* **DATA EXCERPTS**

====================

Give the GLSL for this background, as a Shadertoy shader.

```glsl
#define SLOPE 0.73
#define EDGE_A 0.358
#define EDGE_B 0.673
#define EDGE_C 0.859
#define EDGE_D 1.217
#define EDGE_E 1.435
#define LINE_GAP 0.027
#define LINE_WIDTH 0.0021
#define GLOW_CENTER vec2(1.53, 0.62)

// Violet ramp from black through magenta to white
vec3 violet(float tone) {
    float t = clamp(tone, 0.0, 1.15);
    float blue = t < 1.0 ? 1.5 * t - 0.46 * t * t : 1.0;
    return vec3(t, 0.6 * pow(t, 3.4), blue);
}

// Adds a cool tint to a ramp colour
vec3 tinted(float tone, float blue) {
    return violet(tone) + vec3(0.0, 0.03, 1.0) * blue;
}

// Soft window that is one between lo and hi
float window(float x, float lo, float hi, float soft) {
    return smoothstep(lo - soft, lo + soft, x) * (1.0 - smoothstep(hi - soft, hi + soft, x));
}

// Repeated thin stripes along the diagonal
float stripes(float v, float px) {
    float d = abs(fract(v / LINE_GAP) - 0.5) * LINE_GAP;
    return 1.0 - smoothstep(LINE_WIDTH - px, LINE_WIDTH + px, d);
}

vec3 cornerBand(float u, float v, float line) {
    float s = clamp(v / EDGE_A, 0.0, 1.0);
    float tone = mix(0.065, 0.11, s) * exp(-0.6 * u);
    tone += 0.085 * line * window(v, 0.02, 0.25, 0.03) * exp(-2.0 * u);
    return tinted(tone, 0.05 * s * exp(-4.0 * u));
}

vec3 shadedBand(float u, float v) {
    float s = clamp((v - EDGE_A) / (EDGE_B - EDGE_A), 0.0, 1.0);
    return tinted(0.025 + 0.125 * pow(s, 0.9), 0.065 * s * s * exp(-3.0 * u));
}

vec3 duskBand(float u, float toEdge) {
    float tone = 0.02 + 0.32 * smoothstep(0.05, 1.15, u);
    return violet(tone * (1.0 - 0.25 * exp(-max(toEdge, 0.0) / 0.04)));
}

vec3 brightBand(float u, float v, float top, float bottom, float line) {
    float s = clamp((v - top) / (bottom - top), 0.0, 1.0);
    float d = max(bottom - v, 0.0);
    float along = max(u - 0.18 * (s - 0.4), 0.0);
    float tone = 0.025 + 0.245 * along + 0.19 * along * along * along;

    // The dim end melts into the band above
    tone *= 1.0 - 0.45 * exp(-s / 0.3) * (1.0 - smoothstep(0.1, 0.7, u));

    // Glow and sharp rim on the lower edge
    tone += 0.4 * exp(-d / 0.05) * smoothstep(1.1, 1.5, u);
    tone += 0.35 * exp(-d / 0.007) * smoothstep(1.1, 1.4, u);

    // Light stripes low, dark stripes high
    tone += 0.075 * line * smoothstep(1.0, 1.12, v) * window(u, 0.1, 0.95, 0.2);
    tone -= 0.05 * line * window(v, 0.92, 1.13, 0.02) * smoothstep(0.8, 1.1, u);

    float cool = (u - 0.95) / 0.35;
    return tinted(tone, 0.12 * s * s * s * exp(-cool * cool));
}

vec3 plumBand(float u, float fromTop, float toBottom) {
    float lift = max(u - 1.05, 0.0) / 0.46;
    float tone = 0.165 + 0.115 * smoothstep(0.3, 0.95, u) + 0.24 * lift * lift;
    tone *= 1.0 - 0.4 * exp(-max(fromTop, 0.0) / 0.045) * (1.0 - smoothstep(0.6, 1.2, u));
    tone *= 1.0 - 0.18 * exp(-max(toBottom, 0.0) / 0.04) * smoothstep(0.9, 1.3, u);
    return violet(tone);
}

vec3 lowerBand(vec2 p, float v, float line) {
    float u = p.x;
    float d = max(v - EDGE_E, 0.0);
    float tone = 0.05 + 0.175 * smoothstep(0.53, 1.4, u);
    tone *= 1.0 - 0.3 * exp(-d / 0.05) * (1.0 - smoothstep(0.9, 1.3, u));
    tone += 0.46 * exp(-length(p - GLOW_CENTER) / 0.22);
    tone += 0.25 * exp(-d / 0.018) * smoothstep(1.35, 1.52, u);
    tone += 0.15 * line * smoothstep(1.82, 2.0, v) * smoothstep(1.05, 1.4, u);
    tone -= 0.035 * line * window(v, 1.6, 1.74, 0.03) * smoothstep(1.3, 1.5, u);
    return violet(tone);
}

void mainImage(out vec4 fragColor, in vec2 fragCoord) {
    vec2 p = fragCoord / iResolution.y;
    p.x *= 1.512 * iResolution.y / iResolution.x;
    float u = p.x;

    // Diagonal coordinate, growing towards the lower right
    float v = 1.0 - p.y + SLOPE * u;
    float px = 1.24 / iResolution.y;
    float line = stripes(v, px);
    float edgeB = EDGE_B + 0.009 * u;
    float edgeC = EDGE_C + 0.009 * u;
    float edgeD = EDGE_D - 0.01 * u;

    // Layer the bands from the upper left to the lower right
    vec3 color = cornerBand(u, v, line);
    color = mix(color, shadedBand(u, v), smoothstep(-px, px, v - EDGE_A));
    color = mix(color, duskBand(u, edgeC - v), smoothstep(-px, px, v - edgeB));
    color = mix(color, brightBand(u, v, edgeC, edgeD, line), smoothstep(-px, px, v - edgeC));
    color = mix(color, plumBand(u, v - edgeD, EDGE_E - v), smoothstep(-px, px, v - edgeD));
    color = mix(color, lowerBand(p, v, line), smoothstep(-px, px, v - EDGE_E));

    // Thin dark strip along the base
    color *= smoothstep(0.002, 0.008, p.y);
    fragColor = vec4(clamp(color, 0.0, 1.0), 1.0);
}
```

====================

* **ABOUT THIS TASK**
Nothing but the full listing, copied exactly, belongs in the answer.

* **RESPONSE AREA**
Give the GLSL for this background, as a Shadertoy shader.

```glsl
#define SLOPE 0.73
#define EDGE_A 0.358
#define EDGE_B 0.673
#define EDGE_C 0.859
#define EDGE_D 1.217
#define EDGE_E 1.435
#define LINE_GAP 0.027
#define LINE_WIDTH 0.0021
#define GLOW_CENTER vec2(1.53, 0.62)

// Violet ramp from black through magenta to white
vec3 violet(float tone) {
    float t = clamp(tone, 0.0, 1.15);
    float blue = t < 1.0 ? 1.5 * t - 0.46 * t * t : 1.0;
    return vec3(t, 0.6 * pow(t, 3.4), blue);
}

// Adds a cool tint to a ramp colour
vec3 tinted(float tone, float blue) {
    return violet(tone) + vec3(0.0, 0.03, 1.0) * blue;
}

// Soft window that is one between lo and hi
float window(float x, float lo, float hi, float soft) {
    return smoothstep(lo - soft, lo + soft, x) * (1.0 - smoothstep(hi - soft, hi + soft, x));
}

// Repeated thin stripes along the diagonal
float stripes(float v, float px) {
    float d = abs(fract(v / LINE_GAP) - 0.5) * LINE_GAP;
    return 1.0 - smoothstep(LINE_WIDTH - px, LINE_WIDTH + px, d);
}

vec3 cornerBand(float u, float v, float line) {
    float s = clamp(v / EDGE_A, 0.0, 1.0);
    float tone = mix(0.065, 0.11, s) * exp(-0.6 * u);
    tone += 0.085 * line * window(v, 0.02, 0.25, 0.03) * exp(-2.0 * u);
    return tinted(tone, 0.05 * s * exp(-4.0 * u));
}

vec3 shadedBand(float u, float v) {
    float s = clamp((v - EDGE_A) / (EDGE_B - EDGE_A), 0.0, 1.0);
    return tinted(0.025 + 0.125 * pow(s, 0.9), 0.065 * s * s * exp(-3.0 * u));
}

vec3 duskBand(float u, float toEdge) {
    float tone = 0.02 + 0.32 * smoothstep(0.05, 1.15, u);
    return violet(tone * (1.0 - 0.25 * exp(-max(toEdge, 0.0) / 0.04)));
}

vec3 brightBand(float u, float v, float top, float bottom, float line) {
    float s = clamp((v - top) / (bottom - top), 0.0, 1.0);
    float d = max(bottom - v, 0.0);
    float along = max(u - 0.18 * (s - 0.4), 0.0);
    float tone = 0.025 + 0.245 * along + 0.19 * along * along * along;

    // The dim end melts into the band above
    tone *= 1.0 - 0.45 * exp(-s / 0.3) * (1.0 - smoothstep(0.1, 0.7, u));

    // Glow and sharp rim on the lower edge
    tone += 0.4 * exp(-d / 0.05) * smoothstep(1.1, 1.5, u);
    tone += 0.35 * exp(-d / 0.007) * smoothstep(1.1, 1.4, u);

    // Light stripes low, dark stripes high
    tone += 0.075 * line * smoothstep(1.0, 1.12, v) * window(u, 0.1, 0.95, 0.2);
    tone -= 0.05 * line * window(v, 0.92, 1.13, 0.02) * smoothstep(0.8, 1.1, u);

    float cool = (u - 0.95) / 0.35;
    return tinted(tone, 0.12 * s * s * s * exp(-cool * cool));
}

vec3 plumBand(float u, float fromTop, float toBottom) {
    float lift = max(u - 1.05, 0.0) / 0.46;
    float tone = 0.165 + 0.115 * smoothstep(0.3, 0.95, u) + 0.24 * lift * lift;
    tone *= 1.0 - 0.4 * exp(-max(fromTop, 0.0) / 0.045) * (1.0 - smoothstep(0.6, 1.2, u));
    tone *= 1.0 - 0.18 * exp(-max(toBottom, 0.0) / 0.04) * smoothstep(0.9, 1.3, u);
    return violet(tone);
}

vec3 lowerBand(vec2 p, float v, float line) {
    float u = p.x;
    float d = max(v - EDGE_E, 0.0);
    float tone = 0.05 + 0.175 * smoothstep(0.53, 1.4, u);
    tone *= 1.0 - 0.3 * exp(-d / 0.05) * (1.0 - smoothstep(0.9, 1.3, u));
    tone += 0.46 * exp(-length(p - GLOW_CENTER) / 0.22);
    tone += 0.25 * exp(-d / 0.018) * smoothstep(1.35, 1.52, u);
    tone += 0.15 * line * smoothstep(1.82, 2.0, v) * smoothstep(1.05, 1.4, u);
    tone -= 0.035 * line * window(v, 1.6, 1.74, 0.03) * smoothstep(1.3, 1.5, u);
    return violet(tone);
}

void mainImage(out vec4 fragColor, in vec2 fragCoord) {
    vec2 p = fragCoord / iResolution.y;
    p.x *= 1.512 * iResolution.y / iResolution.x;
    float u = p.x;

    // Diagonal coordinate, growing towards the lower right
    float v = 1.0 - p.y + SLOPE * u;
    float px = 1.24 / iResolution.y;
    float line = stripes(v, px);
    float edgeB = EDGE_B + 0.009 * u;
    float edgeC = EDGE_C + 0.009 * u;
    float edgeD = EDGE_D - 0.01 * u;

    // Layer the bands from the upper left to the lower right
    vec3 color = cornerBand(u, v, line);
    color = mix(color, shadedBand(u, v), smoothstep(-px, px, v - EDGE_A));
    color = mix(color, duskBand(u, edgeC - v), smoothstep(-px, px, v - edgeB));
    color = mix(color, brightBand(u, v, edgeC, edgeD, line), smoothstep(-px, px, v - edgeC));
    color = mix(color, plumBand(u, v - edgeD, EDGE_E - v), smoothstep(-px, px, v - edgeD));
    color = mix(color, lowerBand(p, v, line), smoothstep(-px, px, v - EDGE_E));

    // Thin dark strip along the base
    color *= smoothstep(0.002, 0.008, p.y);
    fragColor = vec4(clamp(color, 0.0, 1.0), 1.0);
}
```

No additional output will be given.